• [EXERCISE PROMPT]: Leave the images out and write out each entry exactly as shown.

• [SOURCE MATERIAL]:
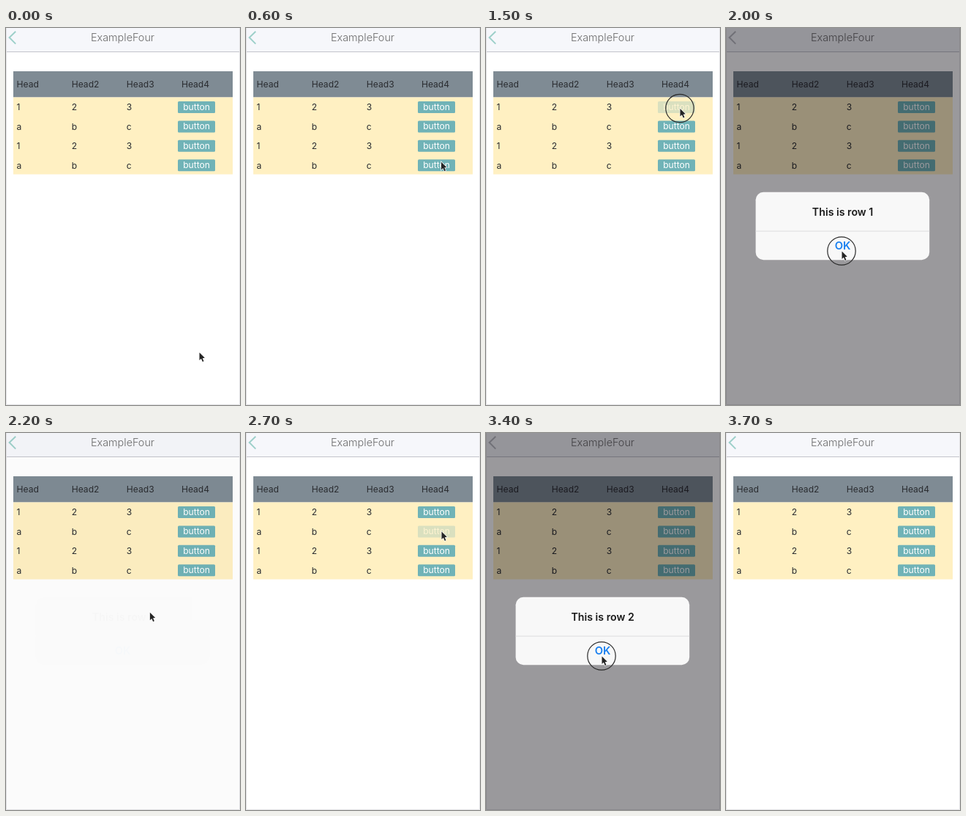
Animation, 320 px wide and 514 px high, one loop 3800 ms. Source, as an HTML page:

```html
<!DOCTYPE html>
<html lang="en">
<head>
<meta charset="utf-8">
<title>ExampleFour</title>
<style>
  html, body { margin: 0; width: 100%; height: 100%; overflow: hidden; background: #fff; }
  svg { display: block; width: 100vw; height: 100vh; }
  text { font-family: Inter, Roboto, "Open Sans", sans-serif; font-size: 12.1px; fill: #2a2c30; }
  .title { font-size: 14.4px; font-weight: 300; fill: #6c6c6c; text-anchor: middle; }
  .label { fill: #fff; text-anchor: middle; }
  .message { font-size: 14.2px; font-weight: 600; fill: #1a1a1a; text-anchor: middle; }
  .ok { font-size: 14.8px; font-weight: 600; fill: #1a80f0; text-anchor: middle; }
</style>
</head>
<body>
<svg viewBox="0 0 320 514" preserveAspectRatio="none">
  <rect width="320" height="514" fill="#fff"/>
  <rect width="320" height="32" fill="#f6f7fb"/>
  <rect y="32" width="320" height="1" fill="#c3c4cb"/>
  <path id="back" d="M13.2 4.8 4.6 13l8.6 8.6" fill="none" stroke-width="2"/>
  <text class="title" x="159.5" y="18.3">ExampleFour</text>
  <rect x="10" y="59" width="300" height="35.5" fill="#7f8b94"/>
  <rect x="10" y="94.5" width="300" height="105" fill="#fff0c2"/>
  <g id="table"></g>
  <path d="M.5 0V513.5H319.5V0" fill="none" stroke="#e4e4e6"/>
  <rect id="dim" width="320" height="514" fill="#030208"/>
  <g id="alert">
    <rect x="40.6" y="223.8" width="237.6" height="92.4" rx="10.5" fill="#f8f8f8"/>
    <rect x="40.6" y="276.5" width="237.6" height="1" fill="#dedee0"/>
    <text id="message" class="message" x="159.6" y="256"></text>
    <text class="ok" x="159.6" y="302.2">OK</text>
  </g>
  <g id="pointer">
    <circle id="ring" r="19.2" fill="none" stroke="#2a2a2a" stroke-width="1.2"/>
    <path d="M.5.6V11L2.9 8.8 4.8 13 6.5 12.2 4.7 8.2 7.8 7.8Z" fill="#242424"
          stroke="#fff" stroke-width="1.6" stroke-opacity=".8" paint-order="stroke"/>
  </g>
</svg>
<script>
const $ = id => document.getElementById(id);
const LOOP = 3800, STEP = 100;

function add(parent, tag, attrs, text) {
  const el = document.createElementNS("http://www.w3.org/2000/svg", tag);
  for (const k in attrs) el.setAttribute(k, attrs[k]);
  if (text) el.textContent = text;
  parent.append(el);
  return el;
}

function addRow(cells, y) {
  cells.forEach((s, i) => add($("table"), "text", { x: 14.6 + i * 75.1, y }, s));
}

addRow(["Head", "Head2", "Head3", "Head4"], 81.3);
const buttons = ["123", "abc", "123", "abc"].map((row, r) => {
  const mid = 108 + r * 26.4;
  addRow([...row], mid + 4.3);
  const g = add($("table"), "g", {});
  add(g, "rect", { x: 235, y: mid - 8, width: 51, height: 16, rx: 1.5, fill: "#70b3b7" });
  add(g, "text", { class: "label", x: 260.6, y: mid + 4 }, "button");
  return g;
});

// Pointer stops: ms, x, y
const stops = [
  [0, 264, 442], [800, 267, 134], [1300, 265, 109.5], [1700, 265, 109.5],
  [2000, 158, 304], [2500, 267, 134], [2900, 267, 134], [3300, 158, 304], [LOOP, 158, 304]
];
// A button is tapped, its alert opens, and OK closes it.
const rounds = [{ row: 0, tap: 1500, ok: 2000 }, { row: 1, tap: 2600, ok: 3400 }];
const EXIT = 3600;

const clamp = v => Math.min(1, Math.max(0, v));
const smooth = u => u * u * (3 - 2 * u);

function pointerAt(t) {
  const i = stops.findIndex(s => s[0] > t);
  const [t0, x0, y0] = stops[i - 1], [t1, x1, y1] = stops[i];
  const k = smooth((t - t0) / (t1 - t0));
  return [x0 + (x1 - x0) * k, y0 + (y1 - y0) * k];
}

function draw(ms) {
  const t = Math.floor(ms % LOOP / STEP) * STEP;
  const { row, tap, ok } = rounds[t < 2500 ? 0 : 1];
  const enter = 1 - (1 - clamp((t - tap - 100) / 200)) ** 2;
  const shown = enter * (1 - clamp((t - ok) / 300)) ** 3;
  const [x, y] = pointerAt(t);

  $("pointer").setAttribute("transform", `translate(${x} ${y})`);
  $("pointer").setAttribute("visibility", t < EXIT ? "visible" : "hidden");
  $("ring").setAttribute("opacity", t === tap || t === ok ? 1 : 0);
  $("dim").setAttribute("opacity", shown * .4);
  $("back").setAttribute("stroke", shown > .5 ? "#b9bbc0" : "#9ed0ca");
  $("alert").setAttribute("opacity", shown ** 1.3);
  $("alert").setAttribute("transform",
    `translate(160 270) scale(${1.15 - .15 * enter}) translate(-160 -270)`);
  $("message").textContent = `This is row ${row + 1}`;
  const held = t >= tap && t <= tap + 100;
  buttons.forEach((b, i) => b.setAttribute("opacity", held && i === row ? .25 : 1));
}

const start = performance.now();
function tick(now) {
  draw(Math.max(0, now - start));
  requestAnimationFrame(tick);
}
draw(0);
requestAnimationFrame(tick);
</script>
</body>
</html>
```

• [SOLUTION FOR THIS PROBLEM]:
Animation, 320 px wide and 514 px high, one loop 3800 ms. Source, as an HTML page:

```html
<!DOCTYPE html>
<html lang="en">
<head>
<meta charset="utf-8">
<title>ExampleFour</title>
<style>
  html, body { margin: 0; width: 100%; height: 100%; overflow: hidden; background: #fff; }
  svg { display: block; width: 100vw; height: 100vh; }
  text { font-family: Inter, Roboto, "Open Sans", sans-serif; font-size: 12.1px; fill: #2a2c30; }
  .title { font-size: 14.4px; font-weight: 300; fill: #6c6c6c; text-anchor: middle; }
  .label { fill: #fff; text-anchor: middle; }
  .message { font-size: 14.2px; font-weight: 600; fill: #1a1a1a; text-anchor: middle; }
  .ok { font-size: 14.8px; font-weight: 600; fill: #1a80f0; text-anchor: middle; }
</style>
</head>
<body>
<svg viewBox="0 0 320 514" preserveAspectRatio="none">
  <rect width="320" height="514" fill="#fff"/>
  <rect width="320" height="32" fill="#f6f7fb"/>
  <rect y="32" width="320" height="1" fill="#c3c4cb"/>
  <path id="back" d="M13.2 4.8 4.6 13l8.6 8.6" fill="none" stroke-width="2"/>
  <text class="title" x="159.5" y="18.3">ExampleFour</text>
  <rect x="10" y="59" width="300" height="35.5" fill="#7f8b94"/>
  <rect x="10" y="94.5" width="300" height="105" fill="#fff0c2"/>
  <g id="table"></g>
  <path d="M.5 0V513.5H319.5V0" fill="none" stroke="#e4e4e6"/>
  <rect id="dim" width="320" height="514" fill="#030208"/>
  <g id="alert">
    <rect x="40.6" y="223.8" width="237.6" height="92.4" rx="10.5" fill="#f8f8f8"/>
    <rect x="40.6" y="276.5" width="237.6" height="1" fill="#dedee0"/>
    <text id="message" class="message" x="159.6" y="256"></text>
    <text class="ok" x="159.6" y="302.2">OK</text>
  </g>
  <g id="pointer">
    <circle id="ring" r="19.2" fill="none" stroke="#2a2a2a" stroke-width="1.2"/>
    <path d="M.5.6V11L2.9 8.8 4.8 13 6.5 12.2 4.7 8.2 7.8 7.8Z" fill="#242424"
          stroke="#fff" stroke-width="1.6" stroke-opacity=".8" paint-order="stroke"/>
  </g>
</svg>
<script>
const $ = id => document.getElementById(id);
const LOOP = 3800, STEP = 100;

function add(parent, tag, attrs, text) {
  const el = document.createElementNS("http://www.w3.org/2000/svg", tag);
  for (const k in attrs) el.setAttribute(k, attrs[k]);
  if (text) el.textContent = text;
  parent.append(el);
  return el;
}

function addRow(cells, y) {
  cells.forEach((s, i) => add($("table"), "text", { x: 14.6 + i * 75.1, y }, s));
}

addRow(["Head", "Head2", "Head3", "Head4"], 81.3);
const buttons = ["123", "abc", "123", "abc"].map((row, r) => {
  const mid = 108 + r * 26.4;
  addRow([...row], mid + 4.3);
  const g = add($("table"), "g", {});
  add(g, "rect", { x: 235, y: mid - 8, width: 51, height: 16, rx: 1.5, fill: "#70b3b7" });
  add(g, "text", { class: "label", x: 260.6, y: mid + 4 }, "button");
  return g;
});

// Pointer stops: ms, x, y
const stops = [
  [0, 264, 442], [800, 267, 134], [1300, 265, 109.5], [1700, 265, 109.5],
  [2000, 158, 304], [2500, 267, 134], [2900, 267, 134], [3300, 158, 304], [LOOP, 158, 304]
];
// A button is tapped, its alert opens, and OK closes it.
const rounds = [{ row: 0, tap: 1500, ok: 2000 }, { row: 1, tap: 2600, ok: 3400 }];
const EXIT = 3600;

const clamp = v => Math.min(1, Math.max(0, v));
const smooth = u => u * u * (3 - 2 * u);

function pointerAt(t) {
  const i = stops.findIndex(s => s[0] > t);
  const [t0, x0, y0] = stops[i - 1], [t1, x1, y1] = stops[i];
  const k = smooth((t - t0) / (t1 - t0));
  return [x0 + (x1 - x0) * k, y0 + (y1 - y0) * k];
}

function draw(ms) {
  const t = Math.floor(ms % LOOP / STEP) * STEP;
  const { row, tap, ok } = rounds[t < 2500 ? 0 : 1];
  const enter = 1 - (1 - clamp((t - tap - 100) / 200)) ** 2;
  const shown = enter * (1 - clamp((t - ok) / 300)) ** 3;
  const [x, y] = pointerAt(t);

  $("pointer").setAttribute("transform", `translate(${x} ${y})`);
  $("pointer").setAttribute("visibility", t < EXIT ? "visible" : "hidden");
  $("ring").setAttribute("opacity", t === tap || t === ok ? 1 : 0);
  $("dim").setAttribute("opacity", shown * .4);
  $("back").setAttribute("stroke", shown > .5 ? "#b9bbc0" : "#9ed0ca");
  $("alert").setAttribute("opacity", shown ** 1.3);
  $("alert").setAttribute("transform",
    `translate(160 270) scale(${1.15 - .15 * enter}) translate(-160 -270)`);
  $("message").textContent = `This is row ${row + 1}`;
  const held = t >= tap && t <= tap + 100;
  buttons.forEach((b, i) => b.setAttribute("opacity", held && i === row ? .25 : 1));
}

const start = performance.now();
function tick(now) {
  draw(Math.max(0, now - start));
  requestAnimationFrame(tick);
}
draw(0);
requestAnimationFrame(tick);
</script>
</body>
</html>
```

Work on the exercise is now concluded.